##### Data provided #####

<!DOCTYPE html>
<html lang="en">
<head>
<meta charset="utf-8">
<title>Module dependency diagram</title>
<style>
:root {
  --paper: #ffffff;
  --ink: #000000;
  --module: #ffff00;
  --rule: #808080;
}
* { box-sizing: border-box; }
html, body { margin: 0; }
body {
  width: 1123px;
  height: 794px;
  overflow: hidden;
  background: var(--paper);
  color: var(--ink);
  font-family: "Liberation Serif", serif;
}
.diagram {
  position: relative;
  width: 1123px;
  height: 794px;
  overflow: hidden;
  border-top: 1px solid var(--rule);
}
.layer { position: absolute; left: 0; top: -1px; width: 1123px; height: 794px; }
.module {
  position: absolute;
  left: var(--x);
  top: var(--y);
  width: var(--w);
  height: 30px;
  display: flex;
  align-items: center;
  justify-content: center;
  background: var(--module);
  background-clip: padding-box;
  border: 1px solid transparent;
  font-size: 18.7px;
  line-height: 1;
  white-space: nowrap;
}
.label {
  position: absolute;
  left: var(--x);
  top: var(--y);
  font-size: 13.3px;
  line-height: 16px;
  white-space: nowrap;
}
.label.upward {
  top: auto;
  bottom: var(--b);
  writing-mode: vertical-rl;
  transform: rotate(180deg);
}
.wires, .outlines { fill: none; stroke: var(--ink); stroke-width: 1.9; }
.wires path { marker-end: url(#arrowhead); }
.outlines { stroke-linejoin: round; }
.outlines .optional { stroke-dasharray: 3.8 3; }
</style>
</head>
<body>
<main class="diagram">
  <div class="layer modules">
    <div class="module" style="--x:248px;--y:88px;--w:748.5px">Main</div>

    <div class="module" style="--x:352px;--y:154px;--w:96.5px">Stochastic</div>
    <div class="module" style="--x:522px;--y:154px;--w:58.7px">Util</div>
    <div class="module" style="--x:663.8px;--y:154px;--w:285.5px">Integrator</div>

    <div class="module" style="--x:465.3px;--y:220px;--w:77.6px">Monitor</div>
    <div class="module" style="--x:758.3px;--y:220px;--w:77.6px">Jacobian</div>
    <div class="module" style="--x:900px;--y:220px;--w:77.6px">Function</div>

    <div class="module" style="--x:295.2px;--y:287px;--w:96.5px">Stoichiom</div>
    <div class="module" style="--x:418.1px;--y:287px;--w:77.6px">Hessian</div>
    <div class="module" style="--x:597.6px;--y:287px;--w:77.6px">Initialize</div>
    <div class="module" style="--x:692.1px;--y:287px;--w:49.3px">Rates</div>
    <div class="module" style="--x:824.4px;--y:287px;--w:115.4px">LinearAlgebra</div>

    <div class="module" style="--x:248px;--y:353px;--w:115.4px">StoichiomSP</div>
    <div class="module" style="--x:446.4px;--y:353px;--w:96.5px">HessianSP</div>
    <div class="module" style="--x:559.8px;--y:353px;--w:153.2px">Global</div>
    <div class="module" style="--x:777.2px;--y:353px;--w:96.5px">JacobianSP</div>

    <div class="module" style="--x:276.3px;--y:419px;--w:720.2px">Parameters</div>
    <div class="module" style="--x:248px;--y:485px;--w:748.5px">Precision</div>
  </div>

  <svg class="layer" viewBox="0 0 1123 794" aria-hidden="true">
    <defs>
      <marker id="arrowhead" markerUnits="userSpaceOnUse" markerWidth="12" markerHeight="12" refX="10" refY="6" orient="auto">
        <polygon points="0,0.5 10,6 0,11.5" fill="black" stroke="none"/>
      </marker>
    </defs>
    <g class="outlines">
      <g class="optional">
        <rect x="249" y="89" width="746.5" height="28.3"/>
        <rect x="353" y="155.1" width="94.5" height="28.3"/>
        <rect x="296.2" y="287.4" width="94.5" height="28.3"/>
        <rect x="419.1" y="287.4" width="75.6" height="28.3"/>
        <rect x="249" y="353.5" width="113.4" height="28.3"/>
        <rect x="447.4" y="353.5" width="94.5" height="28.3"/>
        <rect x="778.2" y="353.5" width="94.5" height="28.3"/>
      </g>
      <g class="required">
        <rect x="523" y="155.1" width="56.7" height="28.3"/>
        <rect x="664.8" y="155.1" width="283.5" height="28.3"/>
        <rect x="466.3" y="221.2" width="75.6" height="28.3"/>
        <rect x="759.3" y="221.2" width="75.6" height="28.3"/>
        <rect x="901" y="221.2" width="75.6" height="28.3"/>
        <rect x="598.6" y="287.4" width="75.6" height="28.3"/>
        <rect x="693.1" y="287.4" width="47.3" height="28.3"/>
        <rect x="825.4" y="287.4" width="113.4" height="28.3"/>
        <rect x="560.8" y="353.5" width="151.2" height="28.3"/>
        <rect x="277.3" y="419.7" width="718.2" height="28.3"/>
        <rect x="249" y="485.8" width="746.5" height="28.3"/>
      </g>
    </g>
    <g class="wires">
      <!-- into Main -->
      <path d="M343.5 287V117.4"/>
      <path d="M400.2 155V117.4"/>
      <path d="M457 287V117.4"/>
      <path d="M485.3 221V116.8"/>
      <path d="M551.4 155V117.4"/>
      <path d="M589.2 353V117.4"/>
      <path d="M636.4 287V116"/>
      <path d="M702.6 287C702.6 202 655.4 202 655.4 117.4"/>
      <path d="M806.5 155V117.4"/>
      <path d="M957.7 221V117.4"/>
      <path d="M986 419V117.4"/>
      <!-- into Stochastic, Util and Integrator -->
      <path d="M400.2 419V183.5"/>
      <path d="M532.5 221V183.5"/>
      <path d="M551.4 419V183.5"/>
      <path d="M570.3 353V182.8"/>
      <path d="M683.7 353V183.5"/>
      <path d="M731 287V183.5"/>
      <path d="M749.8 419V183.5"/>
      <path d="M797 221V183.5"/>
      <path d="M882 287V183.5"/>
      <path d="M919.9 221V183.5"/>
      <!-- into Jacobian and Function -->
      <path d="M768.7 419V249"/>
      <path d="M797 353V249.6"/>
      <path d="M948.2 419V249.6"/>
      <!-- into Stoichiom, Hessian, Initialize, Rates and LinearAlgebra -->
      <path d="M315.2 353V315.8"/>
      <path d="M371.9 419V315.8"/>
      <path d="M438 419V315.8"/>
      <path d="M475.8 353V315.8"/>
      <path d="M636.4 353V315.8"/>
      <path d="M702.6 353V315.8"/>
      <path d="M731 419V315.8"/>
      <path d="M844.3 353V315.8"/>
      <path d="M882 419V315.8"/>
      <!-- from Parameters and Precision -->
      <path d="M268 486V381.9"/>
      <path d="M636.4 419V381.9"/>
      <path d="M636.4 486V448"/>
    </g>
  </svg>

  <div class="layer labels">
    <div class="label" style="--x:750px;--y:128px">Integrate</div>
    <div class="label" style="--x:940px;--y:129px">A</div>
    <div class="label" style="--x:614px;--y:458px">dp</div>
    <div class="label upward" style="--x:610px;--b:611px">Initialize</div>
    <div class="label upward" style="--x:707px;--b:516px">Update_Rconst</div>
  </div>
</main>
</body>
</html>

#####
##### Data provided #####

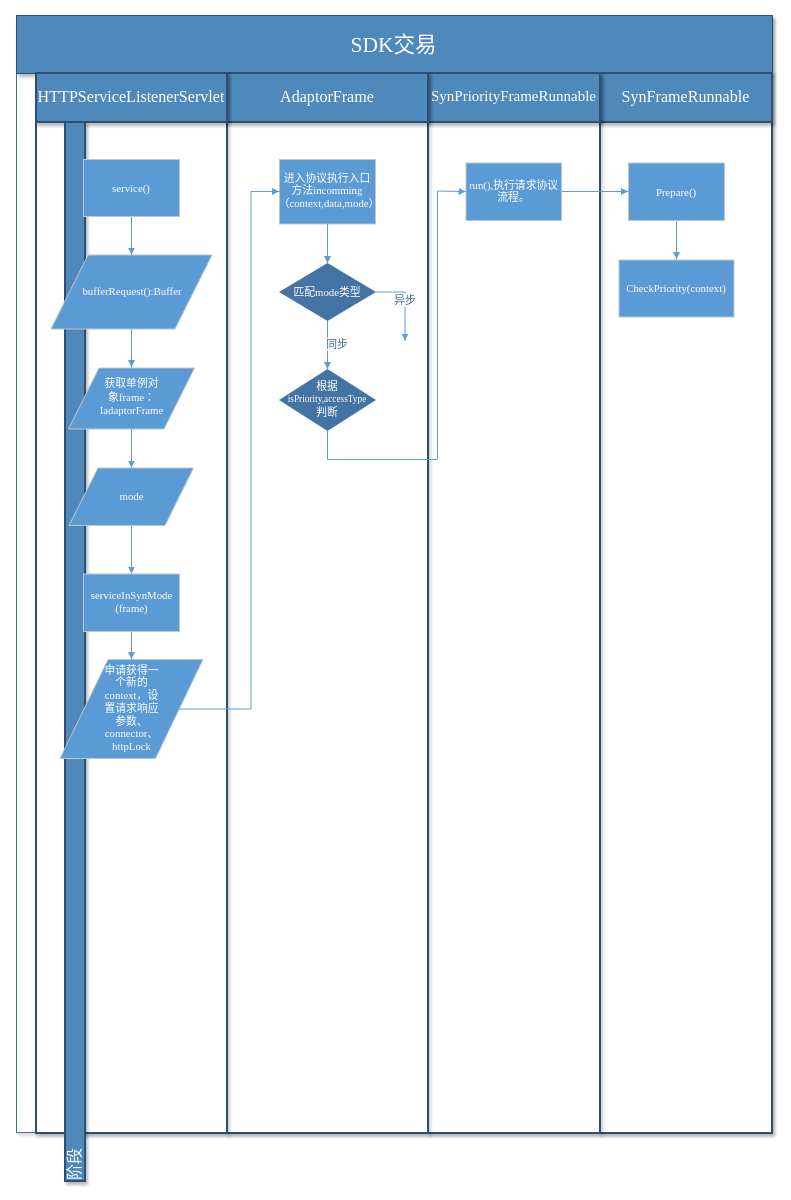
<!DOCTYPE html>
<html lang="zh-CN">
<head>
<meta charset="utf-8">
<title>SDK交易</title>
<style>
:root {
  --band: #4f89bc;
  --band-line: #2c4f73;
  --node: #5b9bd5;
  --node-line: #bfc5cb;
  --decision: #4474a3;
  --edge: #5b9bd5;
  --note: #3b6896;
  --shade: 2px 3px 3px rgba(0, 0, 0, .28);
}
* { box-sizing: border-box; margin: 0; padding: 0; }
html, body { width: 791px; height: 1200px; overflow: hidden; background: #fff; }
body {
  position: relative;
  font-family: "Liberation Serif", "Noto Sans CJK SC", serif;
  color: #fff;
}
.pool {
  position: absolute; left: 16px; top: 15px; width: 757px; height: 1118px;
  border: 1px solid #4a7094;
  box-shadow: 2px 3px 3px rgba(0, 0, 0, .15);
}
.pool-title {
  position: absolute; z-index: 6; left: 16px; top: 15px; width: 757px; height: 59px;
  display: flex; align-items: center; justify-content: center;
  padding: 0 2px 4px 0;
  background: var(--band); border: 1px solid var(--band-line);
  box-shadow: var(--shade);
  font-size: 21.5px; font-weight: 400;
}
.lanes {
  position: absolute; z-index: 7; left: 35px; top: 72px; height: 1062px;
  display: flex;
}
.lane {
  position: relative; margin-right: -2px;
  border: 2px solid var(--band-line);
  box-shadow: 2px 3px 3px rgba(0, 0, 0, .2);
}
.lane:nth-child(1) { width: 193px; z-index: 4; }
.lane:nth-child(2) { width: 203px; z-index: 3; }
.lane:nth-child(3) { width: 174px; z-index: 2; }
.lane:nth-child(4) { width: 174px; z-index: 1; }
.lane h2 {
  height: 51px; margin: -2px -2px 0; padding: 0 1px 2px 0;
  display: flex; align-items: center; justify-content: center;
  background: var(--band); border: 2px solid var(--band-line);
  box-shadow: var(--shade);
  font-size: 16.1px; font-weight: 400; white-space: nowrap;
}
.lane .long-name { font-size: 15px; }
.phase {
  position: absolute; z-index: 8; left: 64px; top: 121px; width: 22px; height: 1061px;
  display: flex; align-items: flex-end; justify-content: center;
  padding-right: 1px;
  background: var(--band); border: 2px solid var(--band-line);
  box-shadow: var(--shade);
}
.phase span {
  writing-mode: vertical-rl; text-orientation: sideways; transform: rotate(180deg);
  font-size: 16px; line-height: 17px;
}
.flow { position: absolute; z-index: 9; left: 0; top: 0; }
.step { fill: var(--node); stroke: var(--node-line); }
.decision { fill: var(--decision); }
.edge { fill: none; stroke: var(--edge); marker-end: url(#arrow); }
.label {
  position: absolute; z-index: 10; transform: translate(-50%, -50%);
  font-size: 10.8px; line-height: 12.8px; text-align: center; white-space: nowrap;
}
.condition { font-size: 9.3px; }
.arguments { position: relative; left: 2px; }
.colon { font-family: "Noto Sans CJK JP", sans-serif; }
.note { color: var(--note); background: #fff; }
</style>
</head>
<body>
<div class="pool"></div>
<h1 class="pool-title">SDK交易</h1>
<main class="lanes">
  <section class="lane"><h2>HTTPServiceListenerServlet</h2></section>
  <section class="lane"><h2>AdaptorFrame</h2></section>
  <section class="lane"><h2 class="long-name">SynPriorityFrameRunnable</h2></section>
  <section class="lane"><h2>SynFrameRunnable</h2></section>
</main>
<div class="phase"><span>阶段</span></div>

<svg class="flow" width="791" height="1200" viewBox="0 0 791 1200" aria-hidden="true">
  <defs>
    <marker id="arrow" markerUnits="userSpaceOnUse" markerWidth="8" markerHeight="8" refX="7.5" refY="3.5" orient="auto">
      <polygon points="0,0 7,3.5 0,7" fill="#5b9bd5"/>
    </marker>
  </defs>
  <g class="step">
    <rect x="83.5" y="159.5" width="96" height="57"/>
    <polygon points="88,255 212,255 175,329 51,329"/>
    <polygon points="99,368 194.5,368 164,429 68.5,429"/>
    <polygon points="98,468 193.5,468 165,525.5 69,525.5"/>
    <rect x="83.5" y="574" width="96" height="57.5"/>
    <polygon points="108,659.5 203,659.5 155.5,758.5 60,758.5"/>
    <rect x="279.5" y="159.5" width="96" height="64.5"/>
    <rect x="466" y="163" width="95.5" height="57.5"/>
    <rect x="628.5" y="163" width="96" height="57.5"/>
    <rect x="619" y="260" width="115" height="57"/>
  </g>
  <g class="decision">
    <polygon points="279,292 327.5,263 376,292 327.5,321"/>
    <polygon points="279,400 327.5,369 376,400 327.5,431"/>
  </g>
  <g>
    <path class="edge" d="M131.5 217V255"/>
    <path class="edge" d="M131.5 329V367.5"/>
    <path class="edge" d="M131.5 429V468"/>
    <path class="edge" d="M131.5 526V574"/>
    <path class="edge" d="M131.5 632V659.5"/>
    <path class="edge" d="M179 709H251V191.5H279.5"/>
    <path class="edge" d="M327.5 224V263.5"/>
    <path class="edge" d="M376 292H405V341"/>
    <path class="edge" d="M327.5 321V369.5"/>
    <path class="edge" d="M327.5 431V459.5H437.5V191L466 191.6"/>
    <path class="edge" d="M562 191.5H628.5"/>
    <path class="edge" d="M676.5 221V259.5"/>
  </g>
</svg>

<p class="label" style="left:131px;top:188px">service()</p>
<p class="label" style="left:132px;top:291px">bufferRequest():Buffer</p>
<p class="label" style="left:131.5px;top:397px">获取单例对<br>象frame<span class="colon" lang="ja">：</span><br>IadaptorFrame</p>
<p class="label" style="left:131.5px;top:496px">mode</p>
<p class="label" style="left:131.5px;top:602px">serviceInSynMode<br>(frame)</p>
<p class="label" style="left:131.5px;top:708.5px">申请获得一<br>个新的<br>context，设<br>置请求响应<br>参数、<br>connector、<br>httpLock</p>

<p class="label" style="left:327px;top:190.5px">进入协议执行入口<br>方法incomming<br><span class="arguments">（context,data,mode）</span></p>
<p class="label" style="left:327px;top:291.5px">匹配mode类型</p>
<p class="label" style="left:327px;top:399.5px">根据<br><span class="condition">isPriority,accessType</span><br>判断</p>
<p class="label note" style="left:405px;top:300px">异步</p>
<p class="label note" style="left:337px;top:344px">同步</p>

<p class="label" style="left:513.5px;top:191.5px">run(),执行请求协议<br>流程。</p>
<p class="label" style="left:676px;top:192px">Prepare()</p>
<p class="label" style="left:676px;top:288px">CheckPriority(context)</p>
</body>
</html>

#####

What is required | In your answer, include only the lines above starting at the line that holds "display: flex; align-items: flex-end;" and ending at the line that holds "absolute; z-index: 9;", copied exactly.

Output for this exercise |
  display: flex; align-items: flex-end; justify-content: center;
  padding-right: 1px;
  background: var(--band); border: 2px solid var(--band-line);
  box-shadow: var(--shade);
}
.phase span {
  writing-mode: vertical-rl; text-orientation: sideways; transform: rotate(180deg);
  font-size: 16px; line-height: 17px;
}
.flow { position: absolute; z-index: 9; left: 0; top: 0; }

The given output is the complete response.